### PROBLEM TO SOLVE
Whenever the string "first" turns up in a line of the data below, copy that line.

### AVAILABLE DATA
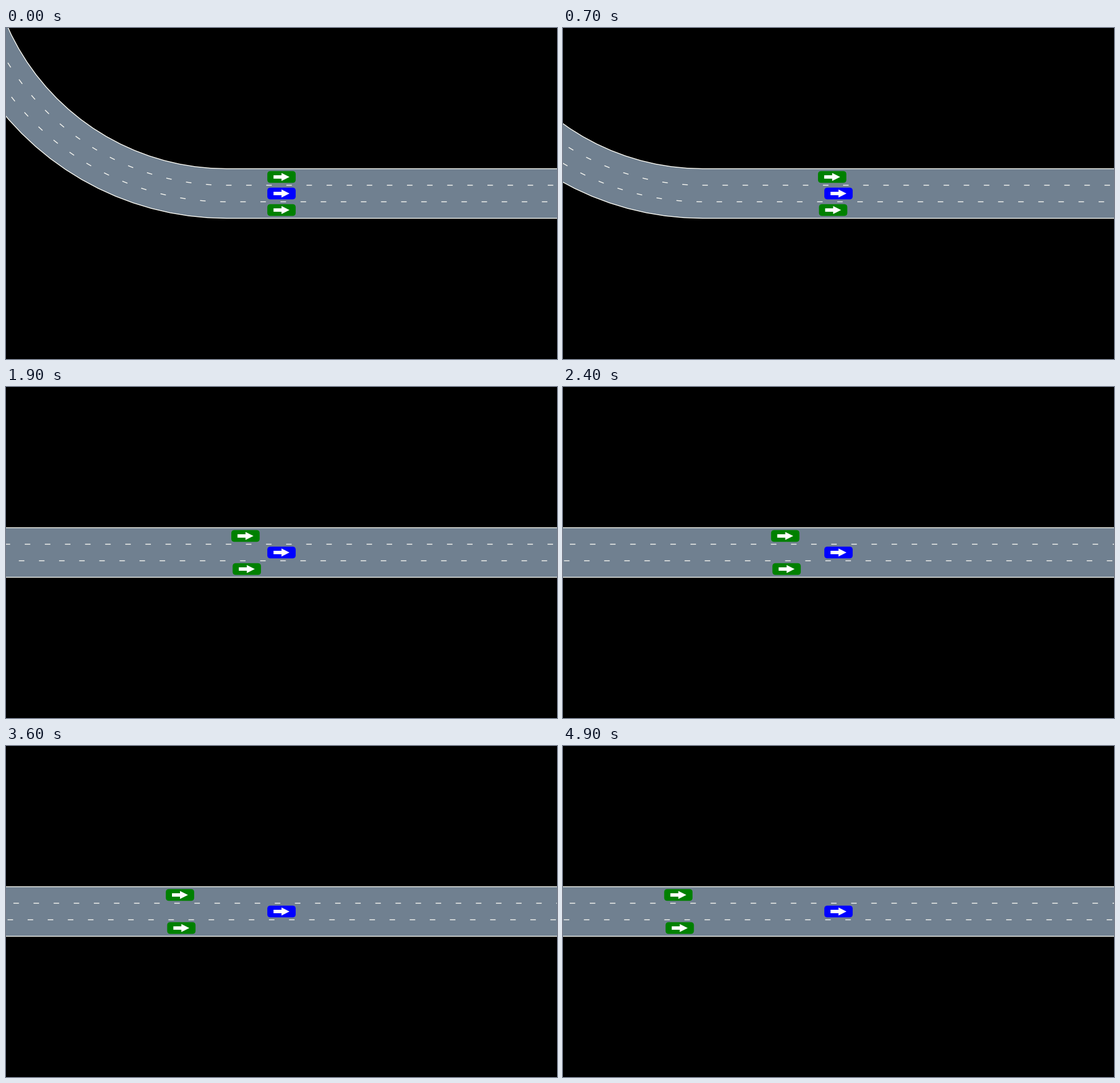
These frames come from a looping animation (966 px wide and 580 px high, 5000 ms). A matplotlib script:

```python
import numpy as np
import matplotlib.pyplot as plt
from matplotlib.animation import FuncAnimation
from matplotlib.collections import LineCollection
from matplotlib.patches import FancyBboxPatch, Polygon

W, H, DPI = 966, 580, 100
FRAMES, INTERVAL = 50, 100

M = 9.66                      # pixels per metre
LANE = 3 * M
TOP = H / 2 - 1.5 * LANE      # upper edge of the road
JOINT = 386.3                 # where the bend meets the straight at t = 0
RADIUS = 43.5 * M             # bend radius of the upper edge
CENTER_Y = TOP - RADIUS
STRAIGHT = 2400
DASH, PERIOD = 9.66, 35.25

ASPHALT, MARKING = "#708090", "#f8f8f2"
CAR_LENGTH, CAR_WIDTH = 49.7, 20.6


def travelled(t, speed, lag, rate):
    """Distance covered while speed settles exponentially."""
    return speed * t - lag * (1 - np.exp(-rate * t))


def lane_line(k):
    """Polyline of the k-th lane border: quarter bend, then straight."""
    r = RADIUS + k * LANE
    a = np.linspace(np.pi / 2, 0, 25)
    bend = np.column_stack([JOINT - r * np.sin(a), CENTER_Y + r * np.cos(a)])
    return np.vstack([bend, [JOINT + STRAIGHT, TOP + k * LANE]])


def along(k, x):
    """Point at signed distance x from the joint on lane border k."""
    r = RADIUS + k * LANE
    a = max(-x, 0) / r
    return JOINT + max(x, 0) - r * np.sin(a), CENTER_Y + r * np.cos(a)


def dashes(k, first):
    start = first - JOINT
    return [[along(k, start + n * PERIOD + d) for d in (-DASH / 2, 0, DASH / 2)]
            for n in range(-18, 64)]


fig = plt.figure(figsize=(W / DPI, H / DPI), dpi=DPI, facecolor="black")
ax = fig.add_axes([0, 0, 1, 1])
ax.set_xlim(0, W)
ax.set_ylim(H, 0)
ax.axis("off")

upper, lower = lane_line(0), lane_line(3)
surface = np.vstack([upper, lower[::-1]])
marks = [upper, lower] + dashes(1, 390.6) + dashes(2, 380.3)
marks = [np.array(m) for m in marks]

road = ax.add_patch(Polygon(surface, fc=ASPHALT, ec="none", snap=False))
lines = ax.add_collection(LineCollection(
    marks, colors=MARKING, linewidths=1.45 * 72 / DPI, capstyle="butt"))
lines.set_snap(False)

ARROW = np.array([(-14, -3), (0, -3), (0, -7), (14, 0), (0, 7), (0, 3), (-14, 3)])


class Car:
    def __init__(self, lane, color):
        self.y = TOP + (lane + 0.5) * LANE
        self.body = ax.add_patch(FancyBboxPatch(
            (0, self.y - CAR_WIDTH / 2), CAR_LENGTH, CAR_WIDTH,
            boxstyle="round,pad=0,rounding_size=5.5",
            fc=color, ec="none", snap=False, zorder=3))
        self.arrow = ax.add_patch(Polygon(
            ARROW, fc="white", ec="none", snap=False, zorder=4))

    def move(self, x):
        self.body.set_x(x - CAR_LENGTH / 2)
        self.arrow.set_xy(ARROW + (x, self.y))


cars = [Car(0, "#008000"), Car(1, "#0000ff"), Car(2, "#008000")]


def update(i):
    t = i * INTERVAL / 1000
    ego = travelled(t, 280.1, 161.4, 0.59)
    positions = (travelled(t, 193.1, 6.9, 1.7), ego,
                 travelled(t, 193.1, 4.5, 1.7))
    for car, s in zip(cars, positions):
        car.move(W / 2 + s - ego)
    road.set_xy(surface - (ego, 0))
    lines.set_segments([m - (ego, 0) for m in marks])
    return [road, lines]


anim = FuncAnimation(fig, update, frames=FRAMES, interval=INTERVAL,
                     repeat=True, repeat_delay=0, blit=False)
plt.show()
```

### FINISHED TASK
def dashes(k, first):
    start = first - JOINT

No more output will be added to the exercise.